Clinicians working in the movement disorders field are quite familiar with the effects of dopaminergic agents on the symptoms of Parkinson's disease. Basal ganglia circuitry is involved in many cognitive functions as well, and L-DOPA conceivably could be useful in conditions degrading these functions. Chowdhury et al have now explored this in the context of decision making in an older population. These authors studied fMRI signatures of decision making in the nucleus accumbens in the context of L-DOPA administration, and found that older people had abnormal fMRI signatures of the expected value during a choice task, which could be corrected in a subset of subjects with L-DOPA. Specifically, part of the function of the nucleus accumbens (NA) is to provide a reward prediction error (RPE) signal to other brain structures, and this RPE signal is abnormal in older adults in the choice task used in the study. This signal was subsequently corrected with the administration of L-DOPA.

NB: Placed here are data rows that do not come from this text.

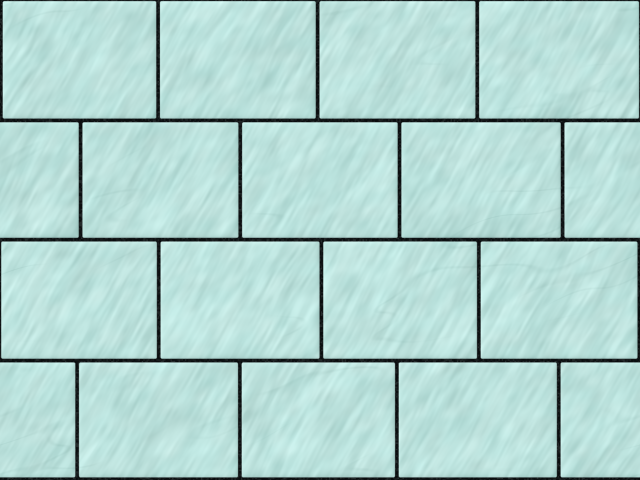
Write a WebGL 2 fragment shader that draws this pattern.

```glsl
#version 300 es
precision highp float;
// Pale aqua stone blocks in running bond, with thin grainy black joints.
// Joints wander slightly per block; the face is layered value noise on
// skewed lattices that wrap, giving slanted brush streaks and faint creases.

#define COLUMNS 4.0
#define ROWS 4.0
#define WANDER vec2(0.04, 0.014)   // joint offset range, in blocks
#define JOINT_HALF 0.0038          // half joint width, in canvas heights
#define JOINT_SOFT 0.0017          // half width of the joint's soft edge
#define CORNER 0.0075              // rounding of block corners
#define BEVEL 0.0045               // reach of the edge light and shade
#define CONTRAST 0.95              // strength of the face texture
#define FACE_DARK vec3(0.655, 0.810, 0.788)
#define FACE_LIGHT vec3(0.805, 0.950, 0.932)
#define JOINT_DARK vec3(0.035, 0.045, 0.052)
#define JOINT_LIGHT vec3(0.155, 0.180, 0.182)

uniform vec2 u_resolution;
out vec4 fragColor;

float hash(vec2 p) {
    vec3 q = fract(p.xyx * vec3(0.1031, 0.1030, 0.0973));
    q += dot(q, q.yzx + 33.33);
    return fract((q.x + q.y) * q.z);
}

// Lattice value that wraps after count.y rows, each wrap shifted by skew.
float lattice(vec2 cell, vec2 count, float skew, float seed) {
    float wraps = floor(cell.y / count.y);
    cell += vec2(skew, -count.y) * wraps;
    return hash(vec2(mod(cell.x, count.x), cell.y) + seed * 17.3);
}

// Periodic value noise; skew / count.x sets the slant of the cells.
float noise(vec2 uv, vec2 count, float skew, float seed) {
    vec2 p = vec2(uv.x * count.x - uv.y * skew, uv.y * count.y);
    vec2 cell = floor(p), f = p - cell;
    f = f * f * (3.0 - 2.0 * f);
    float low = mix(lattice(cell, count, skew, seed),
                    lattice(cell + vec2(1, 0), count, skew, seed), f.x);
    float high = mix(lattice(cell + vec2(0, 1), count, skew, seed),
                     lattice(cell + vec2(1, 1), count, skew, seed), f.x);
    return mix(low, high, f.y);
}

// Brightness of the block face, centred on zero.
float faceTexture(vec2 uv) {
    // Slight bending keeps the strokes from looking ruled.
    vec2 bent = uv + 0.007 * (vec2(noise(uv, vec2(13, 10), 0.0, 1.0),
                                   noise(uv, vec2(13, 10), 0.0, 2.0)) - 0.5);
    float streaks = 0.0;
    streaks += 0.42 * (noise(bent, vec2(150, 17), 65.0, 3.0) - 0.5);
    streaks += 0.36 * (noise(bent, vec2(96, 13), 47.0, 4.0) - 0.5);
    streaks += 0.30 * (noise(bent, vec2(220, 29), 88.0, 5.0) - 0.5);
    float mottle = 0.30 * (noise(bent, vec2(38, 30), 12.0, 6.0) - 0.5)
                 + 0.20 * (noise(bent, vec2(83, 64), 40.0, 7.0) - 0.5);

    // Creases follow the middle level of a flatter, broader noise.
    float ridge = abs(noise(bent, vec2(15, 19), 20.0, 8.0) - 0.5);
    float patches = smoothstep(0.55, 0.85, noise(uv, vec2(11, 9), 5.0, 9.0));
    float crease = patches * (1.0 - smoothstep(0.0, 0.07, ridge));
    return streaks + mottle - 0.20 * crease;
}

void main() {
    vec2 uv = gl_FragCoord.xy / u_resolution;
    float aspect = u_resolution.x / u_resolution.y;

    // Nearest horizontal joint, then the course this point lies in.
    float y = uv.y * ROWS;
    float bed = floor(y + 0.5);
    float toBed = y - bed - WANDER.y * (hash(vec2(mod(bed, ROWS), 71.0)) - 0.5);
    float course = mod(toBed > 0.0 ? bed : bed - 1.0, ROWS);

    // Nearest vertical joint; every other course moves by half a block.
    float x = uv.x * COLUMNS - 0.5 * mod(course + 1.0, 2.0);
    float head = floor(x + 0.5);
    float toHead = x - head
        - WANDER.x * (hash(vec2(mod(head, COLUMNS), course + 23.0)) - 0.5);
    float column = mod(toHead > 0.0 ? head : head - 1.0, COLUMNS);

    // Distance to the joint centre line, with rounded block corners.
    vec2 offset = vec2(toHead * aspect / COLUMNS, toBed / ROWS);
    vec2 inset = max(CORNER - abs(offset), 0.0);
    float edge = CORNER - length(inset);

    // Block face: texture plus a small tone change per block.
    float tone = 0.53 + CONTRAST * faceTexture(uv);
    tone += 0.05 * (hash(vec2(column, course + 41.0)) - 0.5);
    vec3 color = mix(FACE_DARK, FACE_LIGHT, clamp(tone, 0.0, 1.0));
    color.r += 0.025 * (noise(uv, vec2(45, 34), 18.0, 10.0) - 0.5);

    // Bevel: light on the top and left edges, shade on the bottom and right.
    vec2 rim = exp(-max(abs(offset) - JOINT_HALF, 0.0) / BEVEL);
    float lit = max(offset.x > 0.0 ? rim.x : 0.0, offset.y < 0.0 ? rim.y : 0.0);
    float shade = max(offset.x < 0.0 ? rim.x : 0.0, offset.y > 0.0 ? rim.y : 0.0);
    color += 0.06 * lit - 0.10 * shade;

    // Grainy joint laid over the faces.
    float grain = noise(uv, vec2(400, 300), 0.0, 11.0);
    vec3 jointColor = mix(JOINT_DARK, JOINT_LIGHT, grain * grain);
    float soft = max(JOINT_SOFT, 0.75 / u_resolution.y);
    float face = smoothstep(JOINT_HALF - soft, JOINT_HALF + soft, edge);
    fragColor = vec4(mix(jointColor, color, face), 1.0);
}
```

Chowdury et al studied 32 older adults and 22 younger adults performing a type of choice task having a two-armed bandit design. In this test, two fractal images were displayed on a computer screen, and the participant chose one of them. The subsequent display of a green up arrow indicated a “win,” while a yellow horizontal bar indicated no win. The same two fractal images were used in each trial iteration, and the probability of a win associated with one of the two images varied on a trial-by-trial basis according to a Gaussian random walk distribution. The older subject group performed the task twice on separate days under two conditions, either after taking 150 mg of L-DOPA or after a placebo. The younger age group did not undergo pharmacologic manipulation. Diffusion-tensor MRI imaging was also performed on the participants to investigate connectivity between the substantia nigra/ventral tegmental area (SN/VTA) and the ventral striatum as a function of inter-individual differences in the expression of the expected reward value signal.
In the two-armed bandit choice task, the young adults were able to earn significantly more money than older adults who received placebo. This difference was corrected when the older adults were administered L-DOPA. Not all older adults improved however, and in a median split analysis, the older adults with higher baseline performance actually performed worse after receiving L-DOPA (the “win-less” group) as compared to the subgroup performing better after L-DOPA (the “win-more” group). Not only was task performance improved in the adults with lower baseline performance, but their learning rate also improved after L-DOPA administration as demonstrated with the application of a parametrized reinforcement learning model. fMRI analysis of the nucleus accumbens demonstrated reward prediction errors consistent with RPE signals biased by a more negative expected reward in the two-armed bandit choice task when imaging was performed in the older subjects after L-DOPA administration. This effect was not seen during placebo administration, and was accentuated when studying specifically the median subgroup that benefited more in general with L-DOPA administration (the “win-more” group), implying even more negative expected values in this group represented in the nucleus accumbens while on L-DOPA.
The authors also used DTI to derive a measure of predominantly dopaminergic connectivity between the SN/VTA and striatum (whose ventral portion incudes the NA). Greater connectivity strength correlated with the “win-less” older adult group (the group not benefiting as much from L-DOPA administration), implying higher base-line integrity of this circuitry compared to the older group that benefited significantly from L-DOPA. In summary, Chowdhury et al found that dopamine administration restored error signals in the brain associated with reward prediction, implying the possibility of clinically improving age related decision making problems in older adults. The study further points out the importance of dopaminergic modulation in subcortical circuitry in aspects of brain functioning not related to motor control, and could further research efforts at new neuromodulatory targets.